• [Input records]
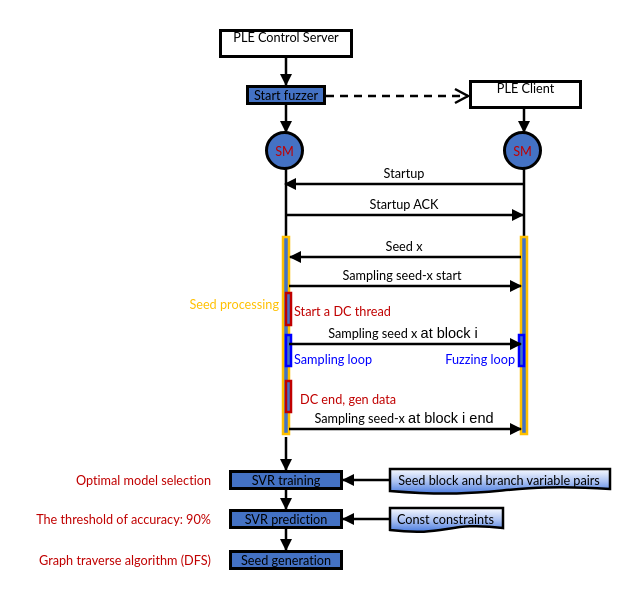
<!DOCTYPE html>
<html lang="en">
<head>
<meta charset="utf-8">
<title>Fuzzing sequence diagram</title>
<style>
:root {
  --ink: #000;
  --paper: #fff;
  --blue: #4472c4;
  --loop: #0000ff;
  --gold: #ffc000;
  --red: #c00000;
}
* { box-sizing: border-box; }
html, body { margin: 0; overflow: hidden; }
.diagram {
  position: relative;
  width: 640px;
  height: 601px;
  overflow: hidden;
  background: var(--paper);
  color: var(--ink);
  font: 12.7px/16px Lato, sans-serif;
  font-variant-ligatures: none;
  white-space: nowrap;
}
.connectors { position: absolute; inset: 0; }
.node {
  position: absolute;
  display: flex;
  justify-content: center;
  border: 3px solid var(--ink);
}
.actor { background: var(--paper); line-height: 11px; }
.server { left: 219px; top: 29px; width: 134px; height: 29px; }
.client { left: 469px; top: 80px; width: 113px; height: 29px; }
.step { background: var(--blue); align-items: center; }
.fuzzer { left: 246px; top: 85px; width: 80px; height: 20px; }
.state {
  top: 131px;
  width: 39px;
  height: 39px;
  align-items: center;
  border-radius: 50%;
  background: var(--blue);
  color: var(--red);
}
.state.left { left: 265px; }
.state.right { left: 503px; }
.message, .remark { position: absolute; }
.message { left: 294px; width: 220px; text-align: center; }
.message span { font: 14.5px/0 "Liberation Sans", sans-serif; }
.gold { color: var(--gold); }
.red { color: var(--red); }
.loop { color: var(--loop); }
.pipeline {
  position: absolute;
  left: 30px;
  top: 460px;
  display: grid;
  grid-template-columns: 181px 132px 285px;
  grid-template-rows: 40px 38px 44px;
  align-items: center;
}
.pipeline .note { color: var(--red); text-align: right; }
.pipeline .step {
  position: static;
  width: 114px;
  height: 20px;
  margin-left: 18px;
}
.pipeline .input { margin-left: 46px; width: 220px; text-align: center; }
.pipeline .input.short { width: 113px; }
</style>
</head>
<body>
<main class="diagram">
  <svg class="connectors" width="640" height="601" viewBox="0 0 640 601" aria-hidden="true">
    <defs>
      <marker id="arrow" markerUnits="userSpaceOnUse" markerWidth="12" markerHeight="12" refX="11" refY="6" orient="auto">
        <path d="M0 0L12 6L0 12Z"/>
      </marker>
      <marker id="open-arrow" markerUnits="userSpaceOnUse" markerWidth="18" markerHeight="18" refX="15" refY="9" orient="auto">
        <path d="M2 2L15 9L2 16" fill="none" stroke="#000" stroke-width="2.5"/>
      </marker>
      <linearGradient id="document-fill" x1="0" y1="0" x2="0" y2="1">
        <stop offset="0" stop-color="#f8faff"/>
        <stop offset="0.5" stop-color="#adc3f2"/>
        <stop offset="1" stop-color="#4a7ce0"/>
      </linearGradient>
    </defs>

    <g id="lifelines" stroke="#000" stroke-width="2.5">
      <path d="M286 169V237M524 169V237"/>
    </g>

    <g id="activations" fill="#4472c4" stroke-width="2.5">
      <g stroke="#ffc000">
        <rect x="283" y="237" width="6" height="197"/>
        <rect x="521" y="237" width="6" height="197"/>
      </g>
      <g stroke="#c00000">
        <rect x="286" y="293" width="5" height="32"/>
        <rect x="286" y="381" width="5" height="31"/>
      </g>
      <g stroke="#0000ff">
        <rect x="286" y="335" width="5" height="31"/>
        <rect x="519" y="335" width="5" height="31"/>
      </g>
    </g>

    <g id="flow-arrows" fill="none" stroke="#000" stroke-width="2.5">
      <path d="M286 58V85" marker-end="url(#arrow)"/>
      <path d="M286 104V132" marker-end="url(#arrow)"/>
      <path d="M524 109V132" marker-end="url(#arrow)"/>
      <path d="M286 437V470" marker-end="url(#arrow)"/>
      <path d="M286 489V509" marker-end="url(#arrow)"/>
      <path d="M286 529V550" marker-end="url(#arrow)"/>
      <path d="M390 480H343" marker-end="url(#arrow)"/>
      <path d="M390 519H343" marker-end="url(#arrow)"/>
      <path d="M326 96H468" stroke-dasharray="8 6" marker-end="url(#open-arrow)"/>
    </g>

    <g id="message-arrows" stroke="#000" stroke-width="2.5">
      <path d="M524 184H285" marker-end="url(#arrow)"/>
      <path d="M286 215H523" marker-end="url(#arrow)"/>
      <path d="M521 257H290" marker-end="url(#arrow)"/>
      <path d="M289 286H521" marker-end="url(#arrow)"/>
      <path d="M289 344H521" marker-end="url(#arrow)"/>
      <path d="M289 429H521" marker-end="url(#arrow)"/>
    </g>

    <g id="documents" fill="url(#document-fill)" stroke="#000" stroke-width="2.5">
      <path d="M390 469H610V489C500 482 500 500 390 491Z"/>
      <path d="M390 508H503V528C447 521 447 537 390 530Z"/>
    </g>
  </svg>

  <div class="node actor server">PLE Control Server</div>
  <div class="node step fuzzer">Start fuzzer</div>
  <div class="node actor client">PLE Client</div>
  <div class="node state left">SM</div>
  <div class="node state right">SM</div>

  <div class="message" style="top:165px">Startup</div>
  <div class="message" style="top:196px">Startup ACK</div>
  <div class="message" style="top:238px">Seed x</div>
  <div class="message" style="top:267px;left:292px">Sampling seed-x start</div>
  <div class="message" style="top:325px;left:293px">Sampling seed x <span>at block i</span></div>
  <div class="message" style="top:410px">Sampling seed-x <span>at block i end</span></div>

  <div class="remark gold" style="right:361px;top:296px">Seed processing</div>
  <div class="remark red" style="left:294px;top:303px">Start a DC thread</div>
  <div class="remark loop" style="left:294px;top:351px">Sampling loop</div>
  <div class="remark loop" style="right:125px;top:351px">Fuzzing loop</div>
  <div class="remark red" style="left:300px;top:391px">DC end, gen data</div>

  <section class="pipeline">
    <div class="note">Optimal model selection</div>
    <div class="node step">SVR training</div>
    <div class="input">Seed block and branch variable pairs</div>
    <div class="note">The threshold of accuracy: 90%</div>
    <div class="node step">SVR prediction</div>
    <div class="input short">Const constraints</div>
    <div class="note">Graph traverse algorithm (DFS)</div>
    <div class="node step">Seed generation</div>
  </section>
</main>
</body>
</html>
---
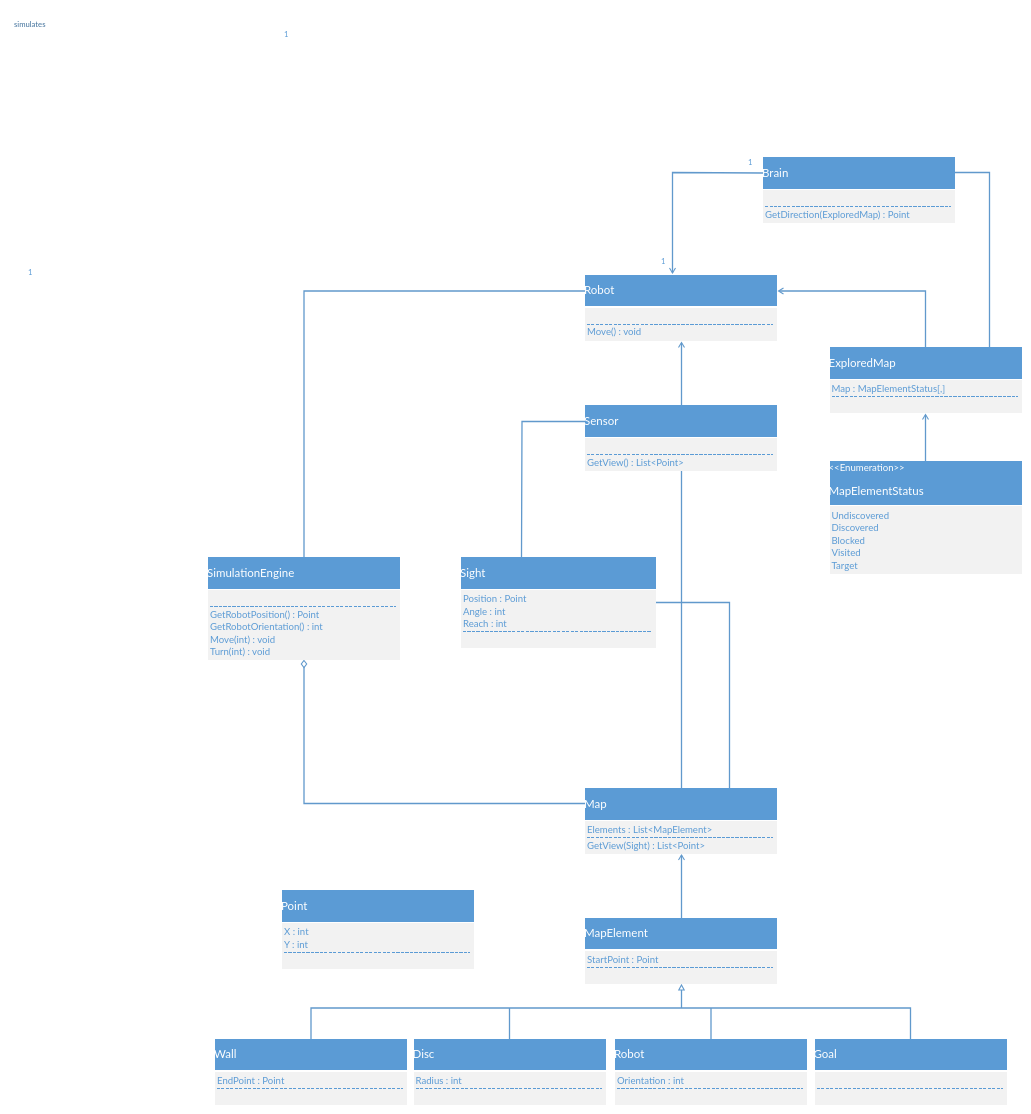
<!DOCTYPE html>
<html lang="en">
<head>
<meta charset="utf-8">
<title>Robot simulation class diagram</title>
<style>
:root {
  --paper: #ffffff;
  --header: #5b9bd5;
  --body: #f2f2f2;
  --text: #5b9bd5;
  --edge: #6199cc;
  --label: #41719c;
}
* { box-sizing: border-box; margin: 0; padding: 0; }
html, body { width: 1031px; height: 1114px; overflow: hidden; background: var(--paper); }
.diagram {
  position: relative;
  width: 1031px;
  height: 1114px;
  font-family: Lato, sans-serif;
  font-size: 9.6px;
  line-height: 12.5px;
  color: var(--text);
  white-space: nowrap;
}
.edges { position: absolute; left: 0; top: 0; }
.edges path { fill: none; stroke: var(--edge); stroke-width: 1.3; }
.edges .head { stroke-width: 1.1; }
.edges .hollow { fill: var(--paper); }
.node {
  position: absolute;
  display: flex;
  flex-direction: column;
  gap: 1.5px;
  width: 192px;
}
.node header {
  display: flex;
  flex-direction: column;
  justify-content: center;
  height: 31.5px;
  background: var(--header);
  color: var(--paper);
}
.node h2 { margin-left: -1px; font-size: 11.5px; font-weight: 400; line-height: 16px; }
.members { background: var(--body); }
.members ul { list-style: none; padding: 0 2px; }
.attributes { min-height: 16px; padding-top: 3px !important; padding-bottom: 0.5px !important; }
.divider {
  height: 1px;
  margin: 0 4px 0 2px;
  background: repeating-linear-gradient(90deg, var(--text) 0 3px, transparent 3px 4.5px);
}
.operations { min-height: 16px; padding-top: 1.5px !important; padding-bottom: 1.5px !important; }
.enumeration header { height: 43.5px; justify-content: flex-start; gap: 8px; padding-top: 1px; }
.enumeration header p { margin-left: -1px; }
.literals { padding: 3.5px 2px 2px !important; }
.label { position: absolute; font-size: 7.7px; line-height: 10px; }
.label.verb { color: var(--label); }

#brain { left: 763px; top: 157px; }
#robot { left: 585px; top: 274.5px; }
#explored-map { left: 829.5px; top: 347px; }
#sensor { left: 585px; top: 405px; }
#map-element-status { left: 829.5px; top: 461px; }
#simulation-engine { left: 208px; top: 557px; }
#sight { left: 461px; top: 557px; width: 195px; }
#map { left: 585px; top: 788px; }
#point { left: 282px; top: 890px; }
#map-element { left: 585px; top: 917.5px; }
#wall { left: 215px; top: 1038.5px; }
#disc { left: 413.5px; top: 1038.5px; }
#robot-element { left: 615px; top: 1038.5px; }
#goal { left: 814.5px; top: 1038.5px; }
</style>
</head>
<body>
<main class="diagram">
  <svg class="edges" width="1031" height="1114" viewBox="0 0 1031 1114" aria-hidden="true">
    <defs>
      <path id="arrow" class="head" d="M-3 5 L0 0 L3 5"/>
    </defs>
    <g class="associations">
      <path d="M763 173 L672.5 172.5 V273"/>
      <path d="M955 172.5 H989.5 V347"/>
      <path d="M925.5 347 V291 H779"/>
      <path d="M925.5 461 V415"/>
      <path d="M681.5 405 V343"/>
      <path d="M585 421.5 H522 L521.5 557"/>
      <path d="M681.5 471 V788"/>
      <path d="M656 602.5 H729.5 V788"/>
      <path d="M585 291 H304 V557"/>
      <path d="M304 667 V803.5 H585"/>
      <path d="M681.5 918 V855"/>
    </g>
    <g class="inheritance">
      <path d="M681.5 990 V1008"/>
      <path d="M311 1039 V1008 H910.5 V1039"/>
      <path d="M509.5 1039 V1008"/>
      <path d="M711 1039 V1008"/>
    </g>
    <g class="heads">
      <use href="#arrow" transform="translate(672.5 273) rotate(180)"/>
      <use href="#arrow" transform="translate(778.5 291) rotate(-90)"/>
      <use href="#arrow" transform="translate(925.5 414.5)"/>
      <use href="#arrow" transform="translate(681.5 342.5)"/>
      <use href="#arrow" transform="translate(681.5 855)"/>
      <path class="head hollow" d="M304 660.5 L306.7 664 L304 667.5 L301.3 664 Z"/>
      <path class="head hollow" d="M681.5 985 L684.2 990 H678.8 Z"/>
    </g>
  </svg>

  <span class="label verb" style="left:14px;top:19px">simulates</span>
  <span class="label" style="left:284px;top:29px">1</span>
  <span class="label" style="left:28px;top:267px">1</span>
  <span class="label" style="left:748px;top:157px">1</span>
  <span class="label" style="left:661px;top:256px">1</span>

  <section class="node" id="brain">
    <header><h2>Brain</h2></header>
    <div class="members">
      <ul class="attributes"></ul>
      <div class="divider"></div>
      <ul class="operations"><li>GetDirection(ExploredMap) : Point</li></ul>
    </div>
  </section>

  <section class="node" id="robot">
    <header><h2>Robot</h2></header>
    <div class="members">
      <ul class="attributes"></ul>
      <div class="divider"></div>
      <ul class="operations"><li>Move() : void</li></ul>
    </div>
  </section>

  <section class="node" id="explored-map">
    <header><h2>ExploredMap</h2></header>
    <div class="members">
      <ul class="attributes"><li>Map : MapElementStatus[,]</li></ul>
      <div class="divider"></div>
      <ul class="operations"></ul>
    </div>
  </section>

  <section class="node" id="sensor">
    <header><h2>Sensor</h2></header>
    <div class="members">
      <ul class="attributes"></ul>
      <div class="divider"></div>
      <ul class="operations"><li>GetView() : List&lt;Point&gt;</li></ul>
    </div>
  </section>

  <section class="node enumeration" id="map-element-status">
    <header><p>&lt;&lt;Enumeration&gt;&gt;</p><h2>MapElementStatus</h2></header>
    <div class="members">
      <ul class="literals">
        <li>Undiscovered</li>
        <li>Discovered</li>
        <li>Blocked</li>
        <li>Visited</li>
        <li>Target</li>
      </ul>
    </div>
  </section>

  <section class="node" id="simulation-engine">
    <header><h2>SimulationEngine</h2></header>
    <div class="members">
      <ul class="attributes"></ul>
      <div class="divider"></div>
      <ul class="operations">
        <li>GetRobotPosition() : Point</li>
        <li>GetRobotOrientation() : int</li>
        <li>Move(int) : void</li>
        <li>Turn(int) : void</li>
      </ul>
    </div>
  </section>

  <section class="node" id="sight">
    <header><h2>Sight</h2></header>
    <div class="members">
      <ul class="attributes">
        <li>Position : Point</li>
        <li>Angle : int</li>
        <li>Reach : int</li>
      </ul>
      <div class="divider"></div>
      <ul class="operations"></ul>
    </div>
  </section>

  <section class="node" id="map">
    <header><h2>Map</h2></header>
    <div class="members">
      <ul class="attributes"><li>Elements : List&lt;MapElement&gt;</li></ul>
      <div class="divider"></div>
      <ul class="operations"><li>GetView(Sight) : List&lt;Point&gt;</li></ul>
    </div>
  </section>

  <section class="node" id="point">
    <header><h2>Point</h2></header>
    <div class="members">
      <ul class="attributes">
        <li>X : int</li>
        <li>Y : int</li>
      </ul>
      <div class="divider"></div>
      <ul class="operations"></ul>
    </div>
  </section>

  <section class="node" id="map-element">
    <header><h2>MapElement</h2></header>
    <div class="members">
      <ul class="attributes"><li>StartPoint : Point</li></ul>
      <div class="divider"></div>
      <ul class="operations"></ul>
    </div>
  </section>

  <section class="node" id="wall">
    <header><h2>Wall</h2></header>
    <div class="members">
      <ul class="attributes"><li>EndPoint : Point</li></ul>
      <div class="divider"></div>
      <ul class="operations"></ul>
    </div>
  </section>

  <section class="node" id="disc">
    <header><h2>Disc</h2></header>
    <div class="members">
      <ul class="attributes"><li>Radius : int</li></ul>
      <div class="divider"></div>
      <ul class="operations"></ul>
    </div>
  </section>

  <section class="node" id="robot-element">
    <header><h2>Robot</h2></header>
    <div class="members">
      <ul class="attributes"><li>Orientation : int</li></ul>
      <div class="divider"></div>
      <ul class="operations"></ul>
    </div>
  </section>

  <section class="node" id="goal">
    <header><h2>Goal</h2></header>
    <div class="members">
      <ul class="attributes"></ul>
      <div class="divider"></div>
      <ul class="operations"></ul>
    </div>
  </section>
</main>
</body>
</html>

• [Action item] Look above for the line with "<title>Fuzzing sequence diagram</title>" and the line with "display: grid;", and reproduce exactly those two lines plus every line between, nothing more.

• [Result of this task]
<title>Fuzzing sequence diagram</title>
<style>
:root {
  --ink: #000;
  --paper: #fff;
  --blue: #4472c4;
  --loop: #0000ff;
  --gold: #ffc000;
  --red: #c00000;
}
* { box-sizing: border-box; }
html, body { margin: 0; overflow: hidden; }
.diagram {
  position: relative;
  width: 640px;
  height: 601px;
  overflow: hidden;
  background: var(--paper);
  color: var(--ink);
  font: 12.7px/16px Lato, sans-serif;
  font-variant-ligatures: none;
  white-space: nowrap;
}
.connectors { position: absolute; inset: 0; }
.node {
  position: absolute;
  display: flex;
  justify-content: center;
  border: 3px solid var(--ink);
}
.actor { background: var(--paper); line-height: 11px; }
.server { left: 219px; top: 29px; width: 134px; height: 29px; }
.client { left: 469px; top: 80px; width: 113px; height: 29px; }
.step { background: var(--blue); align-items: center; }
.fuzzer { left: 246px; top: 85px; width: 80px; height: 20px; }
.state {
  top: 131px;
  width: 39px;
  height: 39px;
  align-items: center;
  border-radius: 50%;
  background: var(--blue);
  color: var(--red);
}
.state.left { left: 265px; }
.state.right { left: 503px; }
.message, .remark { position: absolute; }
.message { left: 294px; width: 220px; text-align: center; }
.message span { font: 14.5px/0 "Liberation Sans", sans-serif; }
.gold { color: var(--gold); }
.red { color: var(--red); }
.loop { color: var(--loop); }
.pipeline {
  position: absolute;
  left: 30px;
  top: 460px;
  display: grid;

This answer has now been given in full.